Safuwan happy to play anywhere

About 25,000 fans cheered the Lions on throughout the 0-0 draw against Malaysia in the Causeway Challenge.
About 25,000 fans cheered the Lions on throughout the 0-0 draw against Malaysia in the Causeway Challenge.ST PHOTO: DESMOND WEE, ONG WEE JIN
Singapore caretaker coach V. Sundramoorthy passing instructions to captain Hariss Harun and Faris Ramli during a break in last night's game.
Singapore caretaker coach V. Sundramoorthy passing instructions to captain Hariss Harun and Faris Ramli during a break in last night's game.ST PHOTO: DESMOND WEE, ONG WEE JIN
A young fan caused a minor stir when he walked up to the Singapore national team players to take a wefie after the whistle.
A young fan caused a minor stir when he walked up to the Singapore national team players to take a wefie after the whistle.ST PHOTO: DESMOND WEE, ONG WEE JIN

Versatile Lion gives much support up front but stresses need to attack & score as a team

Safuwan Baharudin has excelled as a defender and midfielder, and his versatility means that he can move further up the pitch too.

The lanky defender-turned-midfielder utilised his superior height and aerial prowess to support the Lions' attack last night, in particular assisting strikers Khairul Amri and his replacement Sahil Suhaimi in their 0-0 draw with Malaysia in the Causeway Challenge.

The PDRM player is comfortable in an offensive role, having been a striker during his Singapore Sports School days, even though Singapore eventually struggled to find the net, with Amri, Hariss Harun and Daniel Bennett each hitting the woodwork once.
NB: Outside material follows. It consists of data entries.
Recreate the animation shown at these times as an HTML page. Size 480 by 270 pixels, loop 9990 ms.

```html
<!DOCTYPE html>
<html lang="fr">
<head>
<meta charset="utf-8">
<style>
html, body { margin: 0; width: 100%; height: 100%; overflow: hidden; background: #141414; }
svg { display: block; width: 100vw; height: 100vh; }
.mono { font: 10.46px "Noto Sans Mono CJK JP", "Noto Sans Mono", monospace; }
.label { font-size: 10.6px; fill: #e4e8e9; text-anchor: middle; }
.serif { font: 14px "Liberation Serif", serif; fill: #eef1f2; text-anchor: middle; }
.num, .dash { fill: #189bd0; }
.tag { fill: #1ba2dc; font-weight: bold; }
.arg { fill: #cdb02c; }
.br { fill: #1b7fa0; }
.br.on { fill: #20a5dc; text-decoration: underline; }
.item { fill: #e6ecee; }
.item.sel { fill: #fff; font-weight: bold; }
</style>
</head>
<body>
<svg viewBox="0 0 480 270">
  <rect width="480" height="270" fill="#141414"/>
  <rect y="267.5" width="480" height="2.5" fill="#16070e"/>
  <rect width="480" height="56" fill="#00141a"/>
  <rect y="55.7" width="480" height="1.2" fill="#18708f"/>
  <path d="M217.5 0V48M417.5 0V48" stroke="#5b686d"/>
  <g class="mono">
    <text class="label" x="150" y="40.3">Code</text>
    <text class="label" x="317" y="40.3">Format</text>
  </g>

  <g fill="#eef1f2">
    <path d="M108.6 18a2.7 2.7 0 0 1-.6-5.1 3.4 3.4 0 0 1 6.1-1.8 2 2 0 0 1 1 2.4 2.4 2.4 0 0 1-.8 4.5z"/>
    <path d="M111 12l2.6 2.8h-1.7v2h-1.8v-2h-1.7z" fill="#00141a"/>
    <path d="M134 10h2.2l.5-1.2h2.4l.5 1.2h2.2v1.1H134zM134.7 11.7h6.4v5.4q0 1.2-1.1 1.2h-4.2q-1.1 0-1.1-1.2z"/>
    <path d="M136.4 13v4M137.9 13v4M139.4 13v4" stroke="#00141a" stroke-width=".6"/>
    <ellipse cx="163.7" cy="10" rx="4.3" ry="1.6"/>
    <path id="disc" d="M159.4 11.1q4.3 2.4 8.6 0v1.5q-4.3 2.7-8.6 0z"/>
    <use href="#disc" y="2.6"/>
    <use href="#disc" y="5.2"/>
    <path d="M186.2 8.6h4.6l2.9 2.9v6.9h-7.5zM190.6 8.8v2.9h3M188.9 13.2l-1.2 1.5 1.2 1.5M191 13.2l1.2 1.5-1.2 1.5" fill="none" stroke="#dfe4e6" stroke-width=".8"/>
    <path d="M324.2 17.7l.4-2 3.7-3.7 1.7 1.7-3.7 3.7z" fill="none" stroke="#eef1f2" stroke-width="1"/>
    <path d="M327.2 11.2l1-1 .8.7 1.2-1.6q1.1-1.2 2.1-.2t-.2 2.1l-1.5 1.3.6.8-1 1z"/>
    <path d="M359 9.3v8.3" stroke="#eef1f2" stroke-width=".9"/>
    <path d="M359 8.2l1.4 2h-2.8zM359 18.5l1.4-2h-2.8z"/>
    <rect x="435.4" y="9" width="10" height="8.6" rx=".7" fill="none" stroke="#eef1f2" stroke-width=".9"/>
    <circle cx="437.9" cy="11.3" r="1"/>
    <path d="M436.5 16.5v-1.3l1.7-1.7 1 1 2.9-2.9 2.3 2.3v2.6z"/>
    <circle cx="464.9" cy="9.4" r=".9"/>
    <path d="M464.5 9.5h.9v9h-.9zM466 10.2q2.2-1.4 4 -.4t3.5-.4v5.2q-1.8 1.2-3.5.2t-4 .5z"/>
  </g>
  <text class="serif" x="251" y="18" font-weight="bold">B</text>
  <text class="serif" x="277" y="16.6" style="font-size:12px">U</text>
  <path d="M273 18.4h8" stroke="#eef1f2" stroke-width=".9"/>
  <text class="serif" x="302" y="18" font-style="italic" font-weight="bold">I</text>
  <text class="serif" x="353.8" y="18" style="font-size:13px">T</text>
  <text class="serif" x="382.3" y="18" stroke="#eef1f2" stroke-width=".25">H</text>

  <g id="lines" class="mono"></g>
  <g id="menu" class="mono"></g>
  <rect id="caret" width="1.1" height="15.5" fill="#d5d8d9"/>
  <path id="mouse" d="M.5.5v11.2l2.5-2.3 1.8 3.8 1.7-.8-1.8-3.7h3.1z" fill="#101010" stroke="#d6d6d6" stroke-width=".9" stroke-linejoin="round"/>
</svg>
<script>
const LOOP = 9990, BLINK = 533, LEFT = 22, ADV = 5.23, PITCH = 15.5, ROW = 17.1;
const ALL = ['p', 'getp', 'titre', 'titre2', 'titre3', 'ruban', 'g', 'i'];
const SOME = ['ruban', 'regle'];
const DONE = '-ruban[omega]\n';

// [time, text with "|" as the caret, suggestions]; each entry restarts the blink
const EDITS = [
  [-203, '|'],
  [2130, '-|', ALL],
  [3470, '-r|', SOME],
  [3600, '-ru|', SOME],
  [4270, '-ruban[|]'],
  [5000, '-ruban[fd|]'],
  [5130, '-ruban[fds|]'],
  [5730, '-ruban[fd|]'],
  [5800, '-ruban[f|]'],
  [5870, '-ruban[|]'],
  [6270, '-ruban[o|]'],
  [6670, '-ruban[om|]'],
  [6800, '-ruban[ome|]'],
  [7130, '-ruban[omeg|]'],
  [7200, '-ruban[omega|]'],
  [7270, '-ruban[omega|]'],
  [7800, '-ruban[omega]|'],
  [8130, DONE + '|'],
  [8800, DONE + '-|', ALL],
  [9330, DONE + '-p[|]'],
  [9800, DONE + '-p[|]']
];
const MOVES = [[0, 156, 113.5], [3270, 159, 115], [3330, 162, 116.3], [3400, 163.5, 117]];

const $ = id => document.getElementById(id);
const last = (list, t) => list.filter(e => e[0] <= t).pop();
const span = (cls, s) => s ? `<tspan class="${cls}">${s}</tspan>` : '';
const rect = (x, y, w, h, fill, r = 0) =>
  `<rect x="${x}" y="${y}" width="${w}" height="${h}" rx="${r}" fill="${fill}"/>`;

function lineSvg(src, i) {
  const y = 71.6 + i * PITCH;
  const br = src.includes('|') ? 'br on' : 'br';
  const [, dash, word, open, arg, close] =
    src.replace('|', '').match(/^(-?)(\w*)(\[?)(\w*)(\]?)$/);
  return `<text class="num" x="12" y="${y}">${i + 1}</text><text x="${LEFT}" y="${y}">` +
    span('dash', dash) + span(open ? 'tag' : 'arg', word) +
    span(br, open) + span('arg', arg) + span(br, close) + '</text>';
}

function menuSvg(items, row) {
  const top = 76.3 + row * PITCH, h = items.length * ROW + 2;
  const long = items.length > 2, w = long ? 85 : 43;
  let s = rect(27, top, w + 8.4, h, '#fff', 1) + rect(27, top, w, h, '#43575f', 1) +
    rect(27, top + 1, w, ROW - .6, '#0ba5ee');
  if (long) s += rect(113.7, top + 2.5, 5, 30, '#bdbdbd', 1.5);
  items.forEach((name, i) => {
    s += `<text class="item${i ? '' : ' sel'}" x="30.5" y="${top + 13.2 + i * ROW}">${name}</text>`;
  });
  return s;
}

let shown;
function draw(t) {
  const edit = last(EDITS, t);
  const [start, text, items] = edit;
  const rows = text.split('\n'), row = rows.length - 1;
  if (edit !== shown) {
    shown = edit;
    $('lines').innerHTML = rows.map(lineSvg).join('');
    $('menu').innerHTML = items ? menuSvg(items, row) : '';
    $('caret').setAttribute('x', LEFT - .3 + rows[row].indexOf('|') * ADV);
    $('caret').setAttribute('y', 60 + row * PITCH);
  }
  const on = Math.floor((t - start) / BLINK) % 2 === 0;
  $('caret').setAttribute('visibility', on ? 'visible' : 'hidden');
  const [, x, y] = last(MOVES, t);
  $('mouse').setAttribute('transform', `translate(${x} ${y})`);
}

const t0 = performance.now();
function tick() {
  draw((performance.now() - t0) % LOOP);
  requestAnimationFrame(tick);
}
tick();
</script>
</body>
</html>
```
PDRM are the Malaysian police team and they play in the Malaysia Super League.

The utility player said: "It is not easy because I've been playing in so many positions in recent years.

"I'm still trying to give more options for myself."

While he feels that he can be an asset at the front in creating goal-scoring chances, he pointed out that applying the finishing touch for a goal is an area that the team, including himself, need to work on.

He said: "For today, we still need to work on the finishing touches before we head for the goal.

"We could have easily scored a goal once or twice during the game.

"Experimenting and trying out is one thing, but it is most important to deliver and score a goal as a team. It's not about experimenting any more, it's about giving the solution and delivering."

But even after all the experimenting in various roles, Safuwan, 25, refused to settle on a preferred position. He said: "Whichever position I am required to play in, I will do my best in that role. I have to think about the team, if things are not going well for the team at that point in time, then I have to (fit that role)."

The Lions dominated the proceedings but the Malaysian defence stood firm against the waves of attacks.

V. Sundramoorthy's team were facing a new-look Malaysia side, who were still rebuilding following the retirements of key players S. Kunanlan, Amirulhadi Zainal, Aidil Zafuan and former captain Safiq Rahim, the top scorer in the 2014 AFF Suzuki Cup.

Safuwan said: "We played good football, but I think both parties were too cautious. We created so many chances but we didn't score."

A version of this article appeared in the print edition of The Straits Times on October 08, 2016, with the headline 'Safuwan happy to play anywhere'. Print Edition | Subscribe